## YOUR GOAL
Search the records for the string "torch", and show each line where it appears.

=== PROVIDED ENTRIES ===

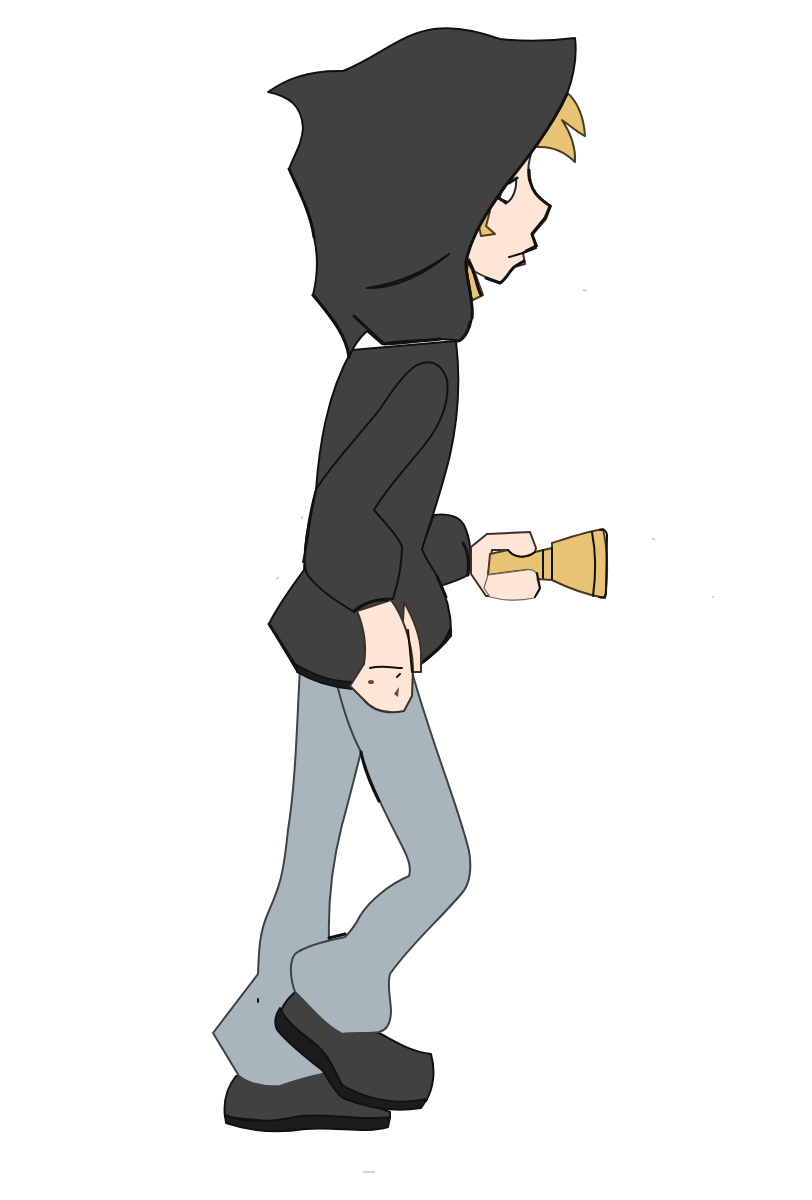
<!DOCTYPE html>
<html lang="en">
<head>
<meta charset="utf-8">
<title>Hooded figure with a torch</title>
<style>
:root {
  --paper: #ffffff;
  --ink: #111111;
  --cloth: #424140;
  --sole: #1d1c1d;
  --denim: #a9b5bd;
  --denim-line: #3c4347;
  --skin: #fee5d5;
  --gold: #e8c373;
  --gold-line: #4a3c22;
}
html, body { margin: 0; background: var(--paper); overflow: hidden; }
svg { display: block; width: 812px; height: 1200px; }
.cloth, .sole, .denim, .skin, .gold, .line { stroke: var(--ink); stroke-width: 2; stroke-linejoin: round; stroke-linecap: round; }
.cloth { fill: var(--cloth); }
.sole { fill: var(--sole); }
.denim { fill: var(--denim); stroke: var(--denim-line); }
.skin { fill: var(--skin); stroke: #3b312c; }
.gold { fill: var(--gold); stroke: var(--gold-line); }
.line { fill: none; }
.heavy { stroke-width: 3; }
.faint { stroke-width: 1.2; stroke: #7b655a; }
.speck { fill: none; stroke: #aaaaaa; stroke-width: 1; }
</style>
</head>
<body>
<svg viewBox="0 0 812 1200" role="img" aria-label="Walking boy in a dark hood, seen from the side, holding a torch">
  <g id="far-leg">
    <path class="cloth" d="M236 1076C228 1086 223 1100 225 1117L300 1124L390 1118V1112C370 1106 345 1092 327 1073Z"/>
    <path class="sole" d="M225 1115C245 1123 270 1123 300 1116C330 1113 360 1121 390 1117L388 1127C365 1134 335 1126 305 1129C275 1134 250 1131 226 1123Z"/>
    <path class="denim" d="M300 668C297 720 296 780 288 830C283 880 278 890 268 913C259 934 259 950 258 974L213 1033L239 1076C252 1086 266 1087 280 1086C300 1079 312 1076 327 1073L331 1020L329 938C328 900 333 860 342 825C349 800 355 775 361 752L368 668Z"/>
    <path class="line" d="M258 999V1002"/>
  </g>

  <g id="near-leg">
    <path class="cloth" d="M295 992C286 1000 279 1010 278 1022C290 1040 320 1062 341 1090C365 1101 400 1109 426 1101C433 1089 436 1072 431 1054C410 1052 393 1040 379 1033L340 1030Z"/>
    <path class="sole" d="M280 1008C286 1022 300 1032 313 1042C330 1055 336 1074 342 1085C365 1098 395 1106 427 1099L421 1108C390 1113 365 1107 343 1098C334 1092 328 1078 322 1070C308 1059 290 1045 279 1032C273 1026 275 1015 280 1008Z"/>
    <path class="denim" d="M336 680C343 710 352 735 361 752C370 785 388 818 404 850C410 862 411 870 409 876C390 884 370 900 360 916C355 926 350 932 345 937C325 941 305 946 295 954C289 962 290 978 295 992C308 1004 322 1023 342 1034C355 1032 368 1034 379 1032C388 1030 391 1022 391 1010C390 995 387 984 390 974C410 945 442 917 462 893C470 884 472 868 469 851C458 805 434 750 412 672Z"/>
    <path class="line heavy" d="M361 752C364 768 371 785 379 801M329 938L345 934"/>
  </g>

  <g id="far-arm">
    <path class="cloth" d="M434 515C447 513 459 516 464 525C471 540 472 558 468 575C460 580 450 583 440 586L420 552Z"/>
    <path class="line heavy" d="M463 543C469 552 469 565 468 575"/>
    <path class="skin" d="M471 547L487 534L530 532L536 548L534 556C525 560 514 558 508 550H492L488 575L500 596L486 596L471 574Z"/>
    <g id="torch">
      <path class="gold" d="M490 554L508 550C514 558 526 559 535 552L552 548V580L537 579C535 573 531 569 526 570L488 575Z"/>
      <path class="gold" d="M552 543C568 538 585 532 603 529C608 550 608 575 605 598C588 595 570 589 552 580Z"/>
      <path class="line" d="M592 532C596 553 596 575 593 596M600 530C604 529 606 530 607 535L606 594C605 598 602 598 599 597"/>
      <path class="line" d="M552 548V579M543 550V578"/>
    </g>
    <path class="skin faint" d="M488 575L526 570C534 568 538 573 537 579L540 590L534 598C520 601 505 601 490 597L484 588Z"/>
    <path class="line" stroke-width="1" d="M537 573L540 588L535 597M508 550C514 558 526 559 535 552"/>
  </g>

  <g id="jacket">
    <path class="cloth" d="M352 350L456 341C460 375 459 415 450 455C443 485 432 518 422 549C426 560 432 567 437 576C445 592 452 612 451 636C442 648 432 656 420 665L352 688C333 685 315 681 297 671L269 624C278 605 291 588 304 570C305 540 310 510 316 490C319 450 326 395 352 350Z"/>
    <path class="line heavy" d="M269 624L297 668M437 576L446 597M450 630C446 642 438 650 424 661"/>
    <path class="sole" d="M297 665C315 676 335 682 354 682L352 689C330 687 312 681 297 672Z"/>
  </g>

  <g id="near-arm">
    <path class="skin" d="M404 602C412 616 420 634 421 652V672H411L402 640Z"/>
    <path class="skin" d="M357 611C364 628 367 645 364 664L350 686L364 700C373 711 388 714 404 711L412 696L413 668C412 640 402 615 391 600Z"/>
    <path class="line" stroke-width="1" d="M370 668C382 665 394 668 402 668M408 630L412 672"/>
    <ellipse cx="371" cy="682" rx="3" ry="2" fill="#5f4d45"/>
    <path d="M399 687L394 694L398 697Z" fill="#5f4d45"/>
    <path class="line" stroke-width="1" d="M397 677L400 674"/>
    <path class="cloth" d="M316 490C325 472 362 432 380 409C392 391 404 373 417 365C430 359 442 363 447 380C450 402 440 425 426 443C408 466 388 486 374 510C385 523 395 532 402 546C402 565 398 583 393 599C380 597 365 603 354 612C338 602 318 590 307 574C301 558 307 530 312 510Z"/>
    <path class="line heavy" d="M354 611C364 603 376 599 387 600"/>
    <path class="line" d="M316 490C309 515 310 535 303 562"/>
  </g>

  <g id="face">
    <path class="gold" d="M566 92C577 100 584 117 585 136C578 133 572 127 562 120C570 132 576 145 575 162C565 152 553 146 537 147L548 114Z"/>
    <path class="skin" d="M534 146C530 155 527 168 529 180C533 193 541 200 551 206L546 219L532 235L537 246L523 253L525 264L514 267C509 272 506 279 500 283C490 279 482 276 474 271L460 250L490 185Z"/>
    <path class="line heavy" d="M529 170C529 192 540 199 550 206L545 218L532 234L536 246L526 251M524 261L514 267C509 272 507 278 500 283L486 278"/>
    <path class="line" d="M536 248C526 252 518 255 509 257"/>
    <path fill="#ffffff" stroke="#222222" stroke-width="2" d="M516 179C517 189 513 198 508 202L499 199L505 183Z"/>
    <path class="line heavy" d="M499 198L506 203M509 183L517 178"/>
    <path class="gold" d="M490 211L486 226L495 234L481 236L478 222Z"/>
    <path class="gold" d="M469 259L475 273L483 295L473 300L464 286Z"/>
    <path class="line heavy" d="M468 261C476 272 475 283 481 295"/>
  </g>

  <g id="hood">
    <path class="cloth" d="M268 92C285 80 307 70 343 71C378 57 402 33 434 29C455 26 478 31 500 39C526 42 551 41 575 38C577 55 574 75 567 94C552 127 526 160 506 185C488 210 471 236 466 262C467 280 474 298 472 318C470 330 466 336 460 341C435 335 408 346 382 344L367 331C357 340 353 347 349 357C347 334 329 313 313 295C318 275 318 255 314 237C310 214 300 191 289 169C295 153 302 144 303 128C302 105 288 96 268 92Z"/>
    <path class="line heavy" d="M567 94C552 127 526 160 506 185C488 210 471 236 466 262C465 278 474 298 472 318M313 295C329 315 346 334 349 357M289 169C300 193 311 214 314 237M354 316L384 344C400 340 420 342 440 339M458 341C464 339 468 332 470 322"/>
    <path class="line" d="M367 288C395 289 425 274 449 254C428 269 403 283 367 288Z"/>
  </g>

  <g id="specks" class="speck">
    <path d="M583 290L587 291M652 538L655 540M712 597H714M363 1172H375M302 516V519M276 579L279 577"/>
  </g>
</svg>
</body>
</html>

===

## PROBLEM SOLUTION
<title>Hooded figure with a torch</title>
<svg viewBox="0 0 812 1200" role="img" aria-label="Walking boy in a dark hood, seen from the side, holding a torch">
    <g id="torch">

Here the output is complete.